A second issue in the investigation concerns the structuring of other settlements to former employees. Fox News settled at least one such claim involving a former high-ranking manager by stretching the payments over several years, in effect accounting for the executive’s severance compensation as if he were still an employee instead of taking a one-time financial hit.
People familiar with the investigation said it was still in an early fact-gathering phase. There have been no indications about when it could conclude or whether criminal charges would result; 21st Century Fox has previously said that it was cooperating with the probe.
“Mr. Ailes took no part in any decisions about the accounting, reporting or disclosing of any severance to Ms. Luhn,” said Susan Estrich, Ailes’s lawyer.
Fox News referred questions to 21st Century Fox, whose spokesman, Nathaniel Brown, declined to comment.
One of the attorneys handling the probe for the prosecution, Damian Williams, declined to comment. A second federal prosecutor who is involved, Andrea Griswold, did not respond to a request for comment.
Although the payments to Luhn and other employees are relatively small, particularly within a multibillion-dollar company such as Fox, the heart of the matter for prosecutors is whether they constituted “material” events requiring public disclosure to investors under federal securities law.
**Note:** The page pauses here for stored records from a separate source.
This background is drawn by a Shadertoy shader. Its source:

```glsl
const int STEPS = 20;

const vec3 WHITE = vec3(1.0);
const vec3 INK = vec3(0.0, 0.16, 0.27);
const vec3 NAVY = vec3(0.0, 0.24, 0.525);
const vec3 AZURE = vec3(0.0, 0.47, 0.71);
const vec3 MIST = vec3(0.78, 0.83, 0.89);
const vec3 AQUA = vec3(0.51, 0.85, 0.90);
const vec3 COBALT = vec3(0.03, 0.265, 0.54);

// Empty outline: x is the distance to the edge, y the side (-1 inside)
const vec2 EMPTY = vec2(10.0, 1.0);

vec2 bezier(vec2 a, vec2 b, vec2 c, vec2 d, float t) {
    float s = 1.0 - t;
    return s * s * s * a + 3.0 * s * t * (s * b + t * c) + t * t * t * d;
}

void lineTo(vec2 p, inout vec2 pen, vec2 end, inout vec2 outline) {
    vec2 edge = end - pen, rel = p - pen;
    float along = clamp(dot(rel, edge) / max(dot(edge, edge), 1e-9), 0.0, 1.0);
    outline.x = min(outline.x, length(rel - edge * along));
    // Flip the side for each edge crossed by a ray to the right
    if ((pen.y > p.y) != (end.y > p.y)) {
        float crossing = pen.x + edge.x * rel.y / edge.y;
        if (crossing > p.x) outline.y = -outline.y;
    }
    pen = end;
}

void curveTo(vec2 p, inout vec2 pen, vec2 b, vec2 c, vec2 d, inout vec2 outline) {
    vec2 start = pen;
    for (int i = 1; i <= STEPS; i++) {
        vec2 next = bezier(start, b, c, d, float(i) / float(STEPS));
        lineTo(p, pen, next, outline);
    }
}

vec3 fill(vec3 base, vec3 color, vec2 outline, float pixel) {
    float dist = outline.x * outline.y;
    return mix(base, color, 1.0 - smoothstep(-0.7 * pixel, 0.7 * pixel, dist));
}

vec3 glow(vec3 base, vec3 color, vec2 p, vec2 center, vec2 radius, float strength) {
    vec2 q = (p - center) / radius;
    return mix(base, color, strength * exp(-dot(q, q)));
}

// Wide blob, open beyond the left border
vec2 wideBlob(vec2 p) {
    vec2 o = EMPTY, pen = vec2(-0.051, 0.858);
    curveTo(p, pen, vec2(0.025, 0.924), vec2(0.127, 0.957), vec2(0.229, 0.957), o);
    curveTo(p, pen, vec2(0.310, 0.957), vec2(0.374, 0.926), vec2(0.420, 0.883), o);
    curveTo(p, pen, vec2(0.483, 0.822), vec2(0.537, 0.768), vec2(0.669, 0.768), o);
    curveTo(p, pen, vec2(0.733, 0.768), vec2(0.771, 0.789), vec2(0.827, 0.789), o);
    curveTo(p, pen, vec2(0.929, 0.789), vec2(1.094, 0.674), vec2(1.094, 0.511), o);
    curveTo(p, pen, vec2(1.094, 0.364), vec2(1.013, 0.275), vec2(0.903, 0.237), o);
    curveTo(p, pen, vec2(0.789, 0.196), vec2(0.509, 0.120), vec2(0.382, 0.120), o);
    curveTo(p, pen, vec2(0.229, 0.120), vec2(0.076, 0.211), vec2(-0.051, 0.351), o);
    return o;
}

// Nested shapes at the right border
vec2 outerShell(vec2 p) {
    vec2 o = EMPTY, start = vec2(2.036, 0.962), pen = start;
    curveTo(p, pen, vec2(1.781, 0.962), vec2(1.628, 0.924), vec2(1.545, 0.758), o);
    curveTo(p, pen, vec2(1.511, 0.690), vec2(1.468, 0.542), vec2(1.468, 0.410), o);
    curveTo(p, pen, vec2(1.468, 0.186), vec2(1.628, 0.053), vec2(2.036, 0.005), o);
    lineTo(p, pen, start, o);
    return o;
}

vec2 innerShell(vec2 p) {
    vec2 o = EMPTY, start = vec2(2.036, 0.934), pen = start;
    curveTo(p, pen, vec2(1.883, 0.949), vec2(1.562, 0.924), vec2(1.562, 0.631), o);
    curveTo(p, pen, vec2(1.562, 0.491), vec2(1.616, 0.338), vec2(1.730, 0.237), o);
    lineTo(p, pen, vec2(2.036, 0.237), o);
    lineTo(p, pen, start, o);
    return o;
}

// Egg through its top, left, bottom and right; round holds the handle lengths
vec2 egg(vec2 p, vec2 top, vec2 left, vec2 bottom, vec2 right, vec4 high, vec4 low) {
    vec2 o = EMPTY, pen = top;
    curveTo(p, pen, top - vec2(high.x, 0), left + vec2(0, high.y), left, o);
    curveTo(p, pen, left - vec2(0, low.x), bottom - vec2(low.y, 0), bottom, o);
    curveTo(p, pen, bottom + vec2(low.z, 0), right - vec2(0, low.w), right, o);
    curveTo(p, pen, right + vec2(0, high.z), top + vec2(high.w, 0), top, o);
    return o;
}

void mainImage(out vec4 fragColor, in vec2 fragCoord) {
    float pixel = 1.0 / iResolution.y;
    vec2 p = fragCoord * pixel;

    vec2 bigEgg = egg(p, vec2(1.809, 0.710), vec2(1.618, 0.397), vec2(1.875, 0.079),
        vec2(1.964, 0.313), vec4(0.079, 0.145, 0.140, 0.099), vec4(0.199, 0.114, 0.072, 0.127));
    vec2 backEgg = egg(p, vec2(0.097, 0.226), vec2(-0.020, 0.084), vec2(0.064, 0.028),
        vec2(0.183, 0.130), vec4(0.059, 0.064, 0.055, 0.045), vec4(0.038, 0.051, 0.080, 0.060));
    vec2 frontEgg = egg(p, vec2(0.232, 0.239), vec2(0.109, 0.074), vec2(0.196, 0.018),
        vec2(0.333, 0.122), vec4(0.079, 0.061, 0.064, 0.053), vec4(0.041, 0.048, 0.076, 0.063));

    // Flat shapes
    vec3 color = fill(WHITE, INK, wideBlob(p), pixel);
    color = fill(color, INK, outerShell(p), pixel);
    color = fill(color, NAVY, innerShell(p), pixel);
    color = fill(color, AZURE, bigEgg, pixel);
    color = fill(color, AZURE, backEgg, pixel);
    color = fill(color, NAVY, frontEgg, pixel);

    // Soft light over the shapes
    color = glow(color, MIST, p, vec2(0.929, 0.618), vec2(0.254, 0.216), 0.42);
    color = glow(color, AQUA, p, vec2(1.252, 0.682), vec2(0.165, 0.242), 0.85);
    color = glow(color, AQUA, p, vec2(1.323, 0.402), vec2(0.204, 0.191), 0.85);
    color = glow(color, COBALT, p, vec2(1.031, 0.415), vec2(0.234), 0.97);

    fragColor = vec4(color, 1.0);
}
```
A series of such payments could be considered material not because of their size but because they could raise concerns among investors about the stability of the company’s management or finances.
As the co-founder and chief architect of Fox News, Ailes was a towering figure within the network. Any sense that his reign was threatened by multiple allegations of harassment could constitute a material event. The same could be true of O’Reilly, the network’s biggest star and a chief moneymaker.
Ailes was pushed out in July after former Fox host Gretchen Carlson filed a sexual-harassment lawsuit against him, triggering a series of harassment complaints against Ailes by women who had worked for him. Carlson later settled with Fox for $20 million.
O’Reilly was fired last month following a New York Times investigation that found he and Fox had paid $13 million to settle five harassment complaints by female employees since 2002. Both O’Reilly and Ailes have denied the claims against them.
The parent company has disclosed only the costs associated with the Carlson lawsuit. In an investor disclosure document filed Nov. 2, it said that it spent “approximately $35 million . . . related to settlement of pending and potential litigations” in the wake of Ailes’s resignation. The money was divided among Carlson, Fox’s attorneys and an unknown number of other employees whom Fox paid to address the complaints.
Correction: An earlier version of this article incorrectly said former Fox host Juliet Huddy had been questioned by prosecutors in the probe. Her attorney said she has not done so.